Combatting burnout among professionals dealing with domestic violence
Grant recipient: Women’s League of Donechchyna, Mariupol, Ukraine
Project: To prevent professional burnout among health and social workers trying to prevent and counter violence.
Emotional burnout is now recognised as one of the most common factors having a negative effect on health and related professional activities.
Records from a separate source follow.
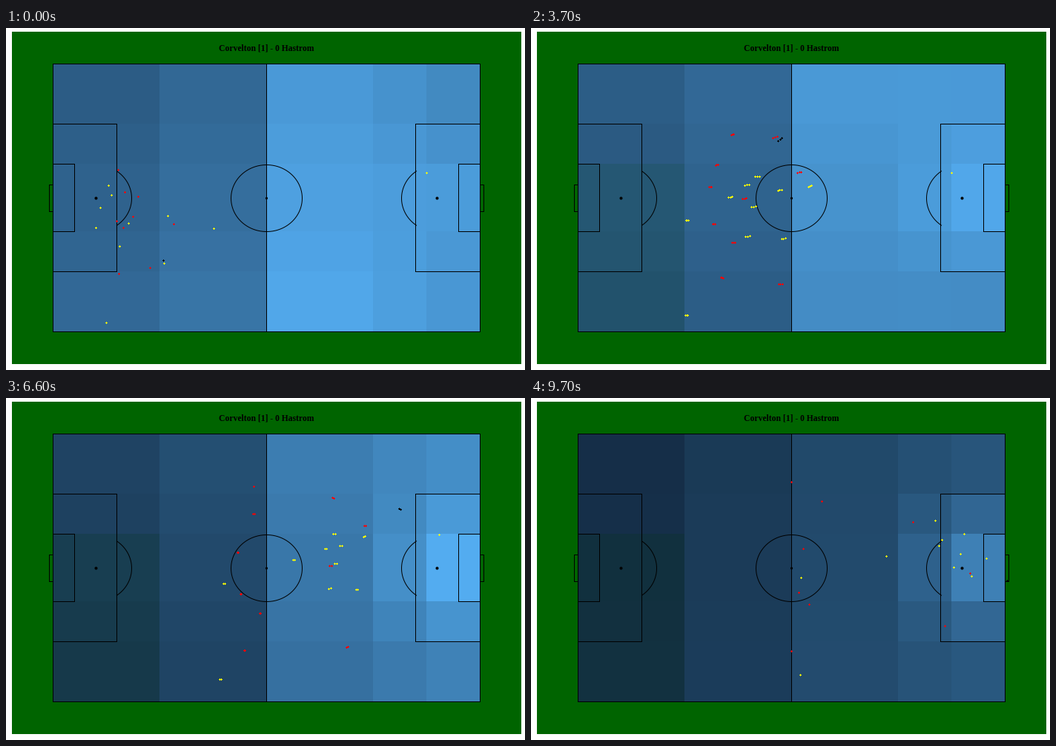
A matplotlib script that plays this animation: 700 by 461 pixels, repeating every 10 s.

```python
import matplotlib.pyplot as plt
import numpy as np
from matplotlib.animation import FuncAnimation
from matplotlib.collections import PolyCollection
from matplotlib.colors import LinearSegmentedColormap
from matplotlib.patches import Circle, Rectangle

W, H, DPI = 700, 461, 64
PX = 72 / DPI  # one pixel in points
FRAMES, LAST = 100, 97
X_EDGES = (63, 207, 351, 495, 567, 639)
Y_EDGES = (48, 129, 183, 274, 328, 409)
MID_Y = 229
BLUES = LinearSegmentedColormap.from_list(
    "blues", ["#132B43", "#224A6C", "#336A98", "#448DC6", "#56B1F7"])
TEAL = np.array([-4, 0, -11]) / 255

fig = plt.figure(figsize=(W / DPI, H / DPI), dpi=DPI, facecolor="white")
ax = fig.add_axes([0, 0, 1, 1])
ax.set_xlim(0, W)
ax.set_ylim(H, 0)
ax.axis("off")


def box(x0, y0, x1, y1, **style):
    style = {"lw": PX, "ec": "black", "fc": "none", **style}
    return ax.add_patch(Rectangle((x0, y0), x1 - x0, y1 - y0, aa=False, **style))


def arc(cx, half_angle, facing=0):
    a = facing + np.linspace(-half_angle, half_angle, 181)
    ax.plot(cx + 0.5 + 48 * np.cos(a), MID_Y + 0.5 + 45 * np.sin(a),
            color="black", lw=PX)


# Pitch
box(8, 5, 695, 453, fc="#006400", lw=0)
cells = [[box(x0, y0, x1, y1, lw=0) for x0, x1 in zip(X_EDGES, X_EDGES[1:])]
         for y0, y1 in zip(Y_EDGES, Y_EDGES[1:])]
box(63, 48, 639, 409)
for near, goal, small, large in ((63, 58, 92, 149), (639, 644, 610, 552)):
    box(near, 129, large, 328)
    box(near, 183, small, 274)
    box(near, 211, goal, 247)
ax.plot([351, 351], [48, 409], color="black", lw=PX, aa=False)
box_angle = np.arccos(28 / 48)
arc(351, np.pi)
arc(121, box_angle)
arc(581, box_angle, np.pi)
for x, r in ((121, 2), (351, 1.6), (581, 2)):
    ax.add_patch(Circle((x + 0.5, MID_Y + 0.5), r, fc="black", lw=0))
ax.text(351, 31, "Corvelton [1] - 0 Hastrom", ha="center", va="baseline",
        family="Liberation Serif", weight="bold", size=11.6 * PX)


# The ball and the far keeper move straight between a few points
def ball(t):
    keys = (0, 27, 41, 57, 66, 84, 97)
    return np.array([np.interp(t, keys, (212, 297, 351, 486, 532, 560, 642)),
                     np.interp(t, keys, (313, 180, 138, 145, 149, 181, 246))])


def keeper(t):
    keys = (48, 66, 84, 97)
    return np.array([np.interp(t, keys, (567, 584, 609, 614)),
                     np.interp(t, keys, (195, 184, 206, 216))])


# Every other player runs one curve through start, middle and end
RUN_KEYS = (0, 41, 97)
REDS = [
    ((151, 191), (283, 139), (351, 113)),
    ((178, 227), (346, 142), (515, 167)),
    ((226, 264), (379, 189), (584, 183)),
    ((142, 225), (263, 180), (392, 139)),
    ((160, 221), (252, 213), (367, 203)),
    ((171, 254), (306, 228), (592, 236)),
    ((149, 260), (257, 264), (361, 262)),
    ((158, 269), (285, 290), (375, 278)),
    ((152, 331), (268, 337), (351, 341)),
    ((194, 323), (354, 345), (558, 307)),
]
YELLOWS = [
    ((138, 212), (325, 198), (545, 165)),
    ((142, 225), (310, 210), (550, 199)),
    ((218, 253), (351, 215), (554, 191)),
    ((165, 263), (319, 238), (579, 210)),
    ((280, 270), (390, 208), (584, 183)),
    ((153, 294), (311, 278), (570, 228)),
    ((213, 317), (358, 280), (594, 240)),
    ((127, 242), (286, 226), (479, 213)),
    ((121, 269), (222, 258), (364, 242)),
    ((135, 397), (220, 386), (363, 373)),
]
runs = np.array(REDS + YELLOWS, float)
curves = np.polyfit(RUN_KEYS, runs.transpose(1, 0, 2).reshape(3, -1), 2)
COLORS = ["red"] * len(REDS) + ["yellow"] * (len(YELLOWS) + 1) + ["black"]


def positions(t):
    w = t - 7e-5 * t * (t - 41) * (t - 97)  # slow start, then a surge
    players = (curves[0] * w * w + curves[1] * w + curves[2]).reshape(-1, 2)
    return np.vstack([players, keeper(t), ball(t)])


def zone_values(t):
    """Zones fade as the ball advances, lean to its side and peak at the goal."""
    bx, by = ball(t)
    keys = (212, 297, 351, 486, 560, 642)
    back = np.interp(bx, keys, (.44, .39, .34, .21, .12, .04))
    centre = np.interp(bx, keys, (.88, .93, .73, .69, .53, .25))
    front = np.interp(bx, keys, (.80, .87, .83, .86, .77, .46))
    level = np.array([back, back + .09, centre, (centre + front) / 2, front])
    row = np.arange(-2, 3)[:, None]
    lean = 0.0011 * (by - MID_Y) * row / 4
    peak = np.exp(-row ** 2 / 1.2) - .39
    pull = (.08 + .24 * (bx - 212) / 430) * np.array([0, 0, 0, .4, 1])
    return np.clip(level + lean + peak * pull, 0, 1)


def paint_zones(t):
    values = zone_values(t)
    for i, row in enumerate(cells):
        for j, cell in enumerate(row):
            rgb = np.array(BLUES(values[i, j])[:3])
            if j == 0 and i > 1:
                rgb = rgb + TEAL * min(t / 27, 1)
            cell.set_facecolor(np.clip(rgb, 0, 1))


# A three pixel plus sign
PLUS = np.array([(1, 0), (2, 0), (2, 1), (3, 1), (3, 2), (2, 2),
                 (2, 3), (1, 3), (1, 2), (0, 2), (0, 1), (1, 1)]) - 1
dots = PolyCollection([], linewidths=0, edgecolors="none", zorder=5)
ax.add_collection(dots, autolim=False)
TRAIL = (1, 2, 3, 2, 2)


def draw(frame):
    t = min(frame, LAST)
    paint_zones(t)
    count = 1 if t == LAST else TRAIL[t % len(TRAIL)]
    times = np.clip(t + 0.6 * (np.arange(count) - (count - 1) / 2), 0, LAST)
    spots = np.round([positions(s) for s in times]).transpose(1, 0, 2)
    dots.set_verts([PLUS + p for p in spots.reshape(-1, 2)])
    dots.set_facecolor(np.repeat(COLORS, count).tolist())
    return [dots]


anim = FuncAnimation(fig, draw, frames=FRAMES, interval=100, repeat=True,
                     repeat_delay=0, blit=False)
plt.show()
```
This is especially true for people who work in the social sphere and seal with people in difficult life circumstances.
In such cases, emotional burnout not only worsens the psycho-emotional state of employees, but also significantly reduces the quality of their work.
Therefore, one of the professional activities of the NGO Women’s League of Donechchyna is the prevention of emotional burnout in its employees, and other social specialists in Mariupol.
The project “Strengthening the capacity of the staff of the crisis centre and mobile brigade to prevent and counter violence” was implemented with the financial support of The BEARR Trust.
The project included a series of training sessions on “Countering occupational burnout: the path to harmony”, designed to prevent emotional burnout among specialists from the Centres for Social Services for Families of Children and Young People, who are working to prevent and counter gender-based, including domestic, violence.
Through these training sessions, specialists were able to determine their level of emotional burnout, to master techniques and self-regulation skills and to unload emotionally. These sessions were aimed at strengthening their emotional state in order to improve their productivity and the quality of the services they offer to victims.
“I am very glad that I was able to take part in this training. Working constantly in touch with other people’s grief, constantly seeing people who find themselves in very unpleasant situations … And it’s like you’re charged with heavy emotions. And I’m glad that now everything has gone back to normal, and I have a better understanding of myself, my emotions, my feelings! Now I understand that the thoughts that sometimes visited me were just signs of incipient burnout, not professional impotence.”
The second strand of this project was supervisory support for specialists in the social services centres for families, children and young people, during which, together with a specialist supervisor, participants could examine specific cases and practice the skills involved in entering a family situation, giving primary counselling to the victim, and case management in cases of domestic violence.
“If you work with families where there is domestic violence, you are always afraid of making things worse. You mull over every case for a long time.”
The supervisors were able to identify the causes of difficulties involved in professional activities associated with the prevention and combatting of violence, to discuss individual cases from their practice, and to identify strengths in the work of the specialists.
As a result of the project, supervisors and trainers have made recommendations and provided management for the social services centres. This should help to reduce the prevalence and manifestations of occupational burnout syndrome in employees.
Women’s League of Donechchyna